Keen and Haynes, p, 175.
"The creole elite that headed the movement [for independence] had no intention of transforming the existing order."
They "desired no changes of labor or land systems."
"Instead of broadening the base of landownership…, the revolutions helped narrow it."
Diego Rivera's painting of the Mexican hacienda, an enduring institution.
"The liberal, individualist ideology of the revolutionary governments undermined the indigenous communal land tenure in some cases by requiring the division of community lands among its members."
"This process facilitated the usurpation of the native peasantry into a class of peons or serfs on Spanish haciendas."
"…aristocratic values continued to dominate tin American society, despite an elaborate façde of republican constitution and law codes."
The struggle for Mexican independence begun by the radical priests Hidalgo and Morelos, was completed by Augustin de Iturbide, who headed a coalition of creole and peninsular conservatives terrified at the prospect of being governed by the liberal Spanish constitution of 1812, which was reestablished in 1820."

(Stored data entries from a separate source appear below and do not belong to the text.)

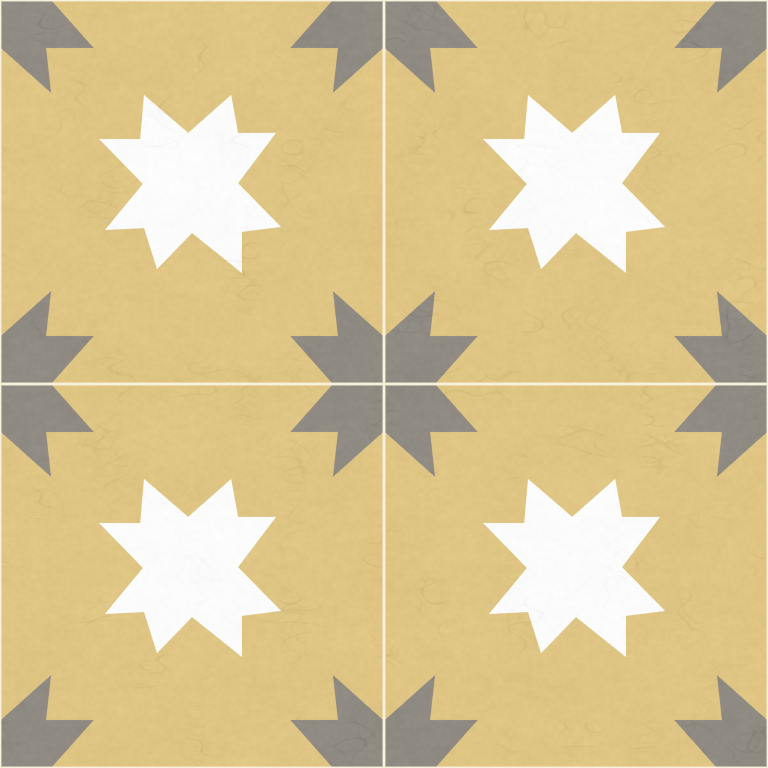
Give the GLSL for this pattern, as a WebGL 1 fragment shader.

```glsl
precision highp float;

// Two by two cement tiles in ochre with a slightly uneven white eight-point star
// in each, and grey stars centred on the tile corners under thin cream joints.
// Stars are polygon distances; wear is wrapped gradient noise over the canvas.

uniform vec2 u_resolution;

// Random unit gradient of a lattice cell, wrapped to a whole period
vec2 cellGradient(vec2 cell, vec2 period) {
  cell = mod(cell, period);
  float angle = 6.2832 * fract(sin(dot(cell, vec2(127.1, 311.7))) * 4375.85);
  return vec2(cos(angle), sin(angle));
}

float gradientNoise(vec2 uv, vec2 period) {
  vec2 p = uv * period;
  vec2 i = floor(p);
  vec2 f = p - i;
  vec2 s = f * f * f * (f * (f * 6.0 - 15.0) + 10.0);
  vec2 e = vec2(1.0, 0.0);
  float a = dot(cellGradient(i, period), f);
  float b = dot(cellGradient(i + e.xy, period), f - e.xy);
  float c = dot(cellGradient(i + e.yx, period), f - e.yx);
  float d = dot(cellGradient(i + e.xx, period), f - e.xx);
  return mix(mix(a, b, s.x), mix(c, d, s.x), s.y);
}

// Adds one outline edge: x holds squared distance, y the inside/outside sign
void addEdge(vec2 p, vec2 a, vec2 b, inout vec2 outline) {
  vec2 e = b - a;
  vec2 w = p - a;
  vec2 toEdge = w - e * clamp(dot(w, e) / dot(e, e), 0.0, 1.0);
  outline.x = min(outline.x, dot(toEdge, toEdge));
  bool spans = (a.y > p.y) != (b.y > p.y);
  if (spans && w.x * abs(e.y) < e.x * w.y * sign(e.y)) outline.y = -outline.y;
}

// Two neighbouring points of a star: notch, tip, notch, tip, notch
void addQuarter(vec2 p, vec2 start, vec2 tipA, vec2 notch, vec2 tipB, vec2 end,
                inout vec2 outline) {
  addEdge(p, start, tipA, outline);
  addEdge(p, tipA, notch, outline);
  addEdge(p, notch, tipB, outline);
  addEdge(p, tipB, end, outline);
}

float signedDistance(vec2 outline) {
  return sqrt(outline.x) * outline.y;
}

// Hand-cut star, in hundredths of a tile from the tile centre
float centreStar(vec2 p) {
  vec2 top = vec2(-1.0, 15.4);
  vec2 right = vec2(12.0, 2.3);
  vec2 bottom = vec2(0.0, -10.7);
  vec2 left = vec2(-12.8, 2.1);
  vec2 outline = vec2(1e5, 1.0);
  addQuarter(p, top, vec2(10.2, 25.3), vec2(12.0, 15.4), vec2(21.9, 15.4), right, outline);
  addQuarter(p, right, vec2(23.2, -9.1), vec2(13.0, -10.4), vec2(13.0, -21.1), bottom, outline);
  addQuarter(p, bottom, vec2(-9.1, -20.1), vec2(-12.5, -9.4), vec2(-22.7, -9.9), left, outline);
  addQuarter(p, left, vec2(-24.2, 13.8), vec2(-13.5, 13.8), vec2(-12.5, 25.3), top, outline);
  return signedDistance(outline);
}

// Corner star, mirrored across both joints; p is measured from the corner
float cornerStar(vec2 p) {
  vec2 outline = vec2(1e5, 1.0);
  addQuarter(abs(p), vec2(0.0, 12.3), vec2(13.3, 24.2), vec2(12.0, 12.5),
             vec2(24.4, 12.5), vec2(13.3, 0.0), outline);
  return signedDistance(outline);
}

float cover(float dist, float pixel) {
  return 1.0 - smoothstep(-0.7 * pixel, 0.7 * pixel, dist);
}

// Faint broken hairlines that follow the zero level of the noise
float scratches(vec2 uv, vec2 period) {
  float hair = 1.0 - smoothstep(0.0, 0.06, abs(gradientNoise(uv, period)));
  return hair * smoothstep(0.08, 0.4, gradientNoise(uv.yx, vec2(13.0, 17.0)));
}

void main() {
  vec2 uv = gl_FragCoord.xy / u_resolution;
  vec2 tile = fract(uv * 2.0);
  vec2 fromCentre = (tile - 0.5) * 100.0;
  vec2 fromCorner = (fract(tile + 0.5) - 0.5) * 100.0;
  float pixel = 200.0 / min(u_resolution.x, u_resolution.y);

  // Flat tile colours
  vec3 color = vec3(0.875, 0.772, 0.515);
  color = mix(color, vec3(0.56, 0.54, 0.51), cover(cornerStar(fromCorner), pixel));
  float white = cover(centreStar(fromCentre), pixel);
  color = mix(color, vec3(0.985), white);

  // Cloudy tone, fine grain and scratches, weaker on the white
  float wear = 0.012 * gradientNoise(uv, vec2(11.0, 15.0))
             + 0.014 * gradientNoise(uv, vec2(53.0, 71.0))
             + 0.016 * gradientNoise(uv, vec2(150.0, 170.0))
             - 0.03 * scratches(uv, vec2(19.0, 37.0))
             - 0.02 * scratches(uv, vec2(31.0, 47.0));
  color += wear * mix(1.0, 0.6, white);

  // Joints between tiles
  float joint = min(abs(fromCorner.x), abs(fromCorner.y)) - 0.38;
  color = mix(color, vec3(0.97, 0.94, 0.86), cover(joint, pixel));

  gl_FragColor = vec4(color, 1.0);
}
```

"Mexico's economic and social patterns underwent little change."
Date: 19 February 2008